  29. Darfur: Conflict in Sudan that began over grazing grounds and farmland in the early 1990s and still continues. Janjaweed: government backed militia made up of mostly of Arab tribesmen. Janaweed: has killed more than 200,000 black Africans and displaced 2 million more. The US declared these acts of genocide in 2007. Genocide in Africa

  30. Governments often committed politically motivated crimes. Cuba: Castro has imprisoned and killed political opponents. Chile: the military government has tortured and killed suspected political opponents. El Salvador: “death squads” have gunned down political opponents like Archbishop Oscar Romero for speaking out against the government. Argentina: 20,000 people disappeared during the military rule that ended in 1984. The Las Madres de la Plaza de Mayo are a group of mothers and relatives who demand to know what happened to these disappeared people. Human Rights Violations Argentinean citizens lead protest to find out information about the deseparacidos (disappeared)

  31. In the 19th and 20th centuries women began to have equal rights with men. In many parts of the world women are still treated as inferior, especially in Africa and Asia. Many international groups lobby in these areas to achieve equality for women. Women’s Rights Lebanese women protest in Beirut

  32. Born in Macedonia Catholic nun Devoted her life to helping the impoverished and homeless in India. Began a new catholic order, the Missionaries of Charity Won the Nobel Peace Prize in 1979. Mother Teresa (1910-1997)

  33. Born in Russia Raised in Wisconsin In 1921 she moved to Israel Became 1st women Prime Minister of Israel (1969-1974) She led Israel during the 1972 Olympic murders and the Yom Kippur War. Golda Meir (1898-1978)

  34. 1st women Prime Minister of Britain (1979-1990) Knick named the “Iron Lady” She sold off state owned industries, promoted free trade, and strongly opposed Soviet Communism. She was leader of Britain during the Falkland Islands war with Argentina.
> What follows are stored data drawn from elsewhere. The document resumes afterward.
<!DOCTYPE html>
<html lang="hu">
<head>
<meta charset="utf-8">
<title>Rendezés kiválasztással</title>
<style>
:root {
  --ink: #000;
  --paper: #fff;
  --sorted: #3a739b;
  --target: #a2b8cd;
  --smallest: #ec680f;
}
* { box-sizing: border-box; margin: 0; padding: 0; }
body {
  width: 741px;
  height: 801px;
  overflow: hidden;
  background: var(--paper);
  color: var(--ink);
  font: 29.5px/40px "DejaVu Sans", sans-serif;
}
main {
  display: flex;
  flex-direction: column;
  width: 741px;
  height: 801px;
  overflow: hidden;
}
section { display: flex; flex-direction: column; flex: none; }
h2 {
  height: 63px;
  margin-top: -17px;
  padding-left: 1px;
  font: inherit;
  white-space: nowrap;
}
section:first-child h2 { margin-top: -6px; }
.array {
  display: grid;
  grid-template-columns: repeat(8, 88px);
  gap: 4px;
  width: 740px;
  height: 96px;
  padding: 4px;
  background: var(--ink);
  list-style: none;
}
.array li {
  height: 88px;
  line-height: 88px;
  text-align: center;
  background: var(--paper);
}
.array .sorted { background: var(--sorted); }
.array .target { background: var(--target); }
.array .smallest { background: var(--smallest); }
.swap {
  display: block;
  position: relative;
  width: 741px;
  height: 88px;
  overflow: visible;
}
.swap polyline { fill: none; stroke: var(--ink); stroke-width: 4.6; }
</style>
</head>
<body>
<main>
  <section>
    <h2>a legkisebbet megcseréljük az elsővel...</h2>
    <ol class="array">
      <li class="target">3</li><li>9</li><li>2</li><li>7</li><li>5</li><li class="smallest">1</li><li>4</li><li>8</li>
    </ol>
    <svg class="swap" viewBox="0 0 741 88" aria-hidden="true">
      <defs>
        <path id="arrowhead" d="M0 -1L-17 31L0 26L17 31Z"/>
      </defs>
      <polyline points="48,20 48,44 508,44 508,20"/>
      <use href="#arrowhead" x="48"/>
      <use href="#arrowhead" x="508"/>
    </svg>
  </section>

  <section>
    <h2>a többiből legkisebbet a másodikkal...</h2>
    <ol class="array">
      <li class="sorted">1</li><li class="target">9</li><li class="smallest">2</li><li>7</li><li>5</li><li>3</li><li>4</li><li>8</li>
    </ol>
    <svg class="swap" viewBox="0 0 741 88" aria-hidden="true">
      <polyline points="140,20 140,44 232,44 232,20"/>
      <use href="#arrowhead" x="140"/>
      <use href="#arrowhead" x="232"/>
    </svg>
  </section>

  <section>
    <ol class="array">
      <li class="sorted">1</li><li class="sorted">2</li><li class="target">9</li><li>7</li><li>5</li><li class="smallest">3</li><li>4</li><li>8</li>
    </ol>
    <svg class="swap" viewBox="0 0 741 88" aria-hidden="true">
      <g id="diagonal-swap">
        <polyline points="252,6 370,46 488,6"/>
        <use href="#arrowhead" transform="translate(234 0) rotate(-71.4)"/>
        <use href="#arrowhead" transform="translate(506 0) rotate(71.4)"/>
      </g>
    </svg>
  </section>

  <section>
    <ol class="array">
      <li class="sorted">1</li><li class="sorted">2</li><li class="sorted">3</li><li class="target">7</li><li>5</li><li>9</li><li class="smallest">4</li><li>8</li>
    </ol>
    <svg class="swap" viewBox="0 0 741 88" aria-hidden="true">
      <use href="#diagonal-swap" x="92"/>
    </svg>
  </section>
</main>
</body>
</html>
Margaret Thatcher (born 1925)

  35. Globalization: greater contact between the entire world. Global Economy: each countries economy is now dependent on other countries economies. Challenges of Globalization

  36. Suggested Lesson • Human Rights Activity